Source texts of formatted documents
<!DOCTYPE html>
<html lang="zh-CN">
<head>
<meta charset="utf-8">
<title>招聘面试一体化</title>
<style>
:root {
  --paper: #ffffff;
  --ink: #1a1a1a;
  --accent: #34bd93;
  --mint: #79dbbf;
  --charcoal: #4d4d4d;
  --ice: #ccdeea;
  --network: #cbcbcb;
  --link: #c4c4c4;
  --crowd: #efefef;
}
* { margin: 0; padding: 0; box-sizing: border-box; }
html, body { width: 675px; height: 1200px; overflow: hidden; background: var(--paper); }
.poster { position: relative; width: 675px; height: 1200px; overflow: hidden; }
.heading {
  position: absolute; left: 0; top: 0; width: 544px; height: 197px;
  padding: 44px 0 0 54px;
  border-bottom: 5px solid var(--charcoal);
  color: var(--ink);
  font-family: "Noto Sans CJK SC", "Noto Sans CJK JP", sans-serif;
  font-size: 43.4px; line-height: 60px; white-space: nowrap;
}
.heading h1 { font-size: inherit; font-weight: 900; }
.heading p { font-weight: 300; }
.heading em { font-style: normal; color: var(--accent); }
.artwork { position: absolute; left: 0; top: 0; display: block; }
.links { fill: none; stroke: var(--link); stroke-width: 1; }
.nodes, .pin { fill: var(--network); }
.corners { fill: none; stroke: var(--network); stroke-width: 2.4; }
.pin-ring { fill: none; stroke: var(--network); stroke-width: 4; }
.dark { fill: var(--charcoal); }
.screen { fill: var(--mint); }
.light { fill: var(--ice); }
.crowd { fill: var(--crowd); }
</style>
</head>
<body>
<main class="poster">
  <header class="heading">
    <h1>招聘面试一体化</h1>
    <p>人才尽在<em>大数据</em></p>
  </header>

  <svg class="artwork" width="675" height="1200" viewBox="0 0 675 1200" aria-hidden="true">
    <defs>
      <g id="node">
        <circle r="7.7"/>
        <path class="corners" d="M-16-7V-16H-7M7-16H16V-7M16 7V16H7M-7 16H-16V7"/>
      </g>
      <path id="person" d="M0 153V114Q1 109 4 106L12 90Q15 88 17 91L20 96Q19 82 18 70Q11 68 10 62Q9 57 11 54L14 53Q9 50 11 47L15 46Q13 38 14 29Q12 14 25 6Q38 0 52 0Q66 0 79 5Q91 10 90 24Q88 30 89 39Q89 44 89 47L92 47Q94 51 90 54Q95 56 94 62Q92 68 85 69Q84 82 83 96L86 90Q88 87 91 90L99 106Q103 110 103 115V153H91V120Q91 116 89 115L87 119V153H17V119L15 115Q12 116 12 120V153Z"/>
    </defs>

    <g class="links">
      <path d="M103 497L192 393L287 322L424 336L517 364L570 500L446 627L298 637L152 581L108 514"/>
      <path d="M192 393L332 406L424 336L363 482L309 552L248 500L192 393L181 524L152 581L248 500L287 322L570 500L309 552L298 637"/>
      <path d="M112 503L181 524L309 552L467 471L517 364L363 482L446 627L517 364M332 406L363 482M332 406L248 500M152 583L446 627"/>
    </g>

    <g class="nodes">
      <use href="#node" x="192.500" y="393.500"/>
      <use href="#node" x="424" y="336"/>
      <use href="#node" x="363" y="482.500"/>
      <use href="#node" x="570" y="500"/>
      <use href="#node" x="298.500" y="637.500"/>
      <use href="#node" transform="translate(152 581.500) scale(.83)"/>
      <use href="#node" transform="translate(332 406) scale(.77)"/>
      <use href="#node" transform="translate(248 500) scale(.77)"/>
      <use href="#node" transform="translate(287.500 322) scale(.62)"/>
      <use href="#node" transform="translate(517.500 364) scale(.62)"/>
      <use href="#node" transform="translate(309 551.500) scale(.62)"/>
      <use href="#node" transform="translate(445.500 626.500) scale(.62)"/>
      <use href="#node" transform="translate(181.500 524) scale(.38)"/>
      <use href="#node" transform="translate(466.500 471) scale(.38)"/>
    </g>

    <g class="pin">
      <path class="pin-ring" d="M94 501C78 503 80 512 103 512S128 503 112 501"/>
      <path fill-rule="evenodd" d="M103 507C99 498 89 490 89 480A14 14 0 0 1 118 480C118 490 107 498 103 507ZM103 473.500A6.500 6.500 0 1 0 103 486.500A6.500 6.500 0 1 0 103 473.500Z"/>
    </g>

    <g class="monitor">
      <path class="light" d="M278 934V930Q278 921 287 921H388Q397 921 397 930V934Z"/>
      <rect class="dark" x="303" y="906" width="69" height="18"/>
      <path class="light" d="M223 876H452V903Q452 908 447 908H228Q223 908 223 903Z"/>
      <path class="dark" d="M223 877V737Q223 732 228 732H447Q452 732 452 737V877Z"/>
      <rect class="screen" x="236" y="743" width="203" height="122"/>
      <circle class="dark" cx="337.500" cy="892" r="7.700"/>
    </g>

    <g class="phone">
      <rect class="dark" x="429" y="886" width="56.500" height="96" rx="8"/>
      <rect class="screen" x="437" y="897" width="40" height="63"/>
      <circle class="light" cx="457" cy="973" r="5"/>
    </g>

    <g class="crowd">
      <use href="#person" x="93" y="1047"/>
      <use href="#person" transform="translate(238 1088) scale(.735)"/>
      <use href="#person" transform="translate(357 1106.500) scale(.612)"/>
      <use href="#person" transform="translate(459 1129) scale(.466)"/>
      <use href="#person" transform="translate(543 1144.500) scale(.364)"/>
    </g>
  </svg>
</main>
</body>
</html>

§ WHAT YOU HAVE TO DO: All lines of the data above must be repeated exactly.

§ ANSWER TO THE PROBLEM:
<!DOCTYPE html>
<html lang="zh-CN">
<head>
<meta charset="utf-8">
<title>招聘面试一体化</title>
<style>
:root {
  --paper: #ffffff;
  --ink: #1a1a1a;
  --accent: #34bd93;
  --mint: #79dbbf;
  --charcoal: #4d4d4d;
  --ice: #ccdeea;
  --network: #cbcbcb;
  --link: #c4c4c4;
  --crowd: #efefef;
}
* { margin: 0; padding: 0; box-sizing: border-box; }
html, body { width: 675px; height: 1200px; overflow: hidden; background: var(--paper); }
.poster { position: relative; width: 675px; height: 1200px; overflow: hidden; }
.heading {
  position: absolute; left: 0; top: 0; width: 544px; height: 197px;
  padding: 44px 0 0 54px;
  border-bottom: 5px solid var(--charcoal);
  color: var(--ink);
  font-family: "Noto Sans CJK SC", "Noto Sans CJK JP", sans-serif;
  font-size: 43.4px; line-height: 60px; white-space: nowrap;
}
.heading h1 { font-size: inherit; font-weight: 900; }
.heading p { font-weight: 300; }
.heading em { font-style: normal; color: var(--accent); }
.artwork { position: absolute; left: 0; top: 0; display: block; }
.links { fill: none; stroke: var(--link); stroke-width: 1; }
.nodes, .pin { fill: var(--network); }
.corners { fill: none; stroke: var(--network); stroke-width: 2.4; }
.pin-ring { fill: none; stroke: var(--network); stroke-width: 4; }
.dark { fill: var(--charcoal); }
.screen { fill: var(--mint); }
.light { fill: var(--ice); }
.crowd { fill: var(--crowd); }
</style>
</head>
<body>
<main class="poster">
  <header class="heading">
    <h1>招聘面试一体化</h1>
    <p>人才尽在<em>大数据</em></p>
  </header>

  <svg class="artwork" width="675" height="1200" viewBox="0 0 675 1200" aria-hidden="true">
    <defs>
      <g id="node">
        <circle r="7.7"/>
        <path class="corners" d="M-16-7V-16H-7M7-16H16V-7M16 7V16H7M-7 16H-16V7"/>
      </g>
      <path id="person" d="M0 153V114Q1 109 4 106L12 90Q15 88 17 91L20 96Q19 82 18 70Q11 68 10 62Q9 57 11 54L14 53Q9 50 11 47L15 46Q13 38 14 29Q12 14 25 6Q38 0 52 0Q66 0 79 5Q91 10 90 24Q88 30 89 39Q89 44 89 47L92 47Q94 51 90 54Q95 56 94 62Q92 68 85 69Q84 82 83 96L86 90Q88 87 91 90L99 106Q103 110 103 115V153H91V120Q91 116 89 115L87 119V153H17V119L15 115Q12 116 12 120V153Z"/>
    </defs>

    <g class="links">
      <path d="M103 497L192 393L287 322L424 336L517 364L570 500L446 627L298 637L152 581L108 514"/>
      <path d="M192 393L332 406L424 336L363 482L309 552L248 500L192 393L181 524L152 581L248 500L287 322L570 500L309 552L298 637"/>
      <path d="M112 503L181 524L309 552L467 471L517 364L363 482L446 627L517 364M332 406L363 482M332 406L248 500M152 583L446 627"/>
    </g>

    <g class="nodes">
      <use href="#node" x="192.500" y="393.500"/>
      <use href="#node" x="424" y="336"/>
      <use href="#node" x="363" y="482.500"/>
      <use href="#node" x="570" y="500"/>
      <use href="#node" x="298.500" y="637.500"/>
      <use href="#node" transform="translate(152 581.500) scale(.83)"/>
      <use href="#node" transform="translate(332 406) scale(.77)"/>
      <use href="#node" transform="translate(248 500) scale(.77)"/>
      <use href="#node" transform="translate(287.500 322) scale(.62)"/>
      <use href="#node" transform="translate(517.500 364) scale(.62)"/>
      <use href="#node" transform="translate(309 551.500) scale(.62)"/>
      <use href="#node" transform="translate(445.500 626.500) scale(.62)"/>
      <use href="#node" transform="translate(181.500 524) scale(.38)"/>
      <use href="#node" transform="translate(466.500 471) scale(.38)"/>
    </g>

    <g class="pin">
      <path class="pin-ring" d="M94 501C78 503 80 512 103 512S128 503 112 501"/>
      <path fill-rule="evenodd" d="M103 507C99 498 89 490 89 480A14 14 0 0 1 118 480C118 490 107 498 103 507ZM103 473.500A6.500 6.500 0 1 0 103 486.500A6.500 6.500 0 1 0 103 473.500Z"/>
    </g>

    <g class="monitor">
      <path class="light" d="M278 934V930Q278 921 287 921H388Q397 921 397 930V934Z"/>
      <rect class="dark" x="303" y="906" width="69" height="18"/>
      <path class="light" d="M223 876H452V903Q452 908 447 908H228Q223 908 223 903Z"/>
      <path class="dark" d="M223 877V737Q223 732 228 732H447Q452 732 452 737V877Z"/>
      <rect class="screen" x="236" y="743" width="203" height="122"/>
      <circle class="dark" cx="337.500" cy="892" r="7.700"/>
    </g>

    <g class="phone">
      <rect class="dark" x="429" y="886" width="56.500" height="96" rx="8"/>
      <rect class="screen" x="437" y="897" width="40" height="63"/>
      <circle class="light" cx="457" cy="973" r="5"/>
    </g>

    <g class="crowd">
      <use href="#person" x="93" y="1047"/>
      <use href="#person" transform="translate(238 1088) scale(.735)"/>
      <use href="#person" transform="translate(357 1106.500) scale(.612)"/>
      <use href="#person" transform="translate(459 1129) scale(.466)"/>
      <use href="#person" transform="translate(543 1144.500) scale(.364)"/>
    </g>
  </svg>
</main>
</body>
</html>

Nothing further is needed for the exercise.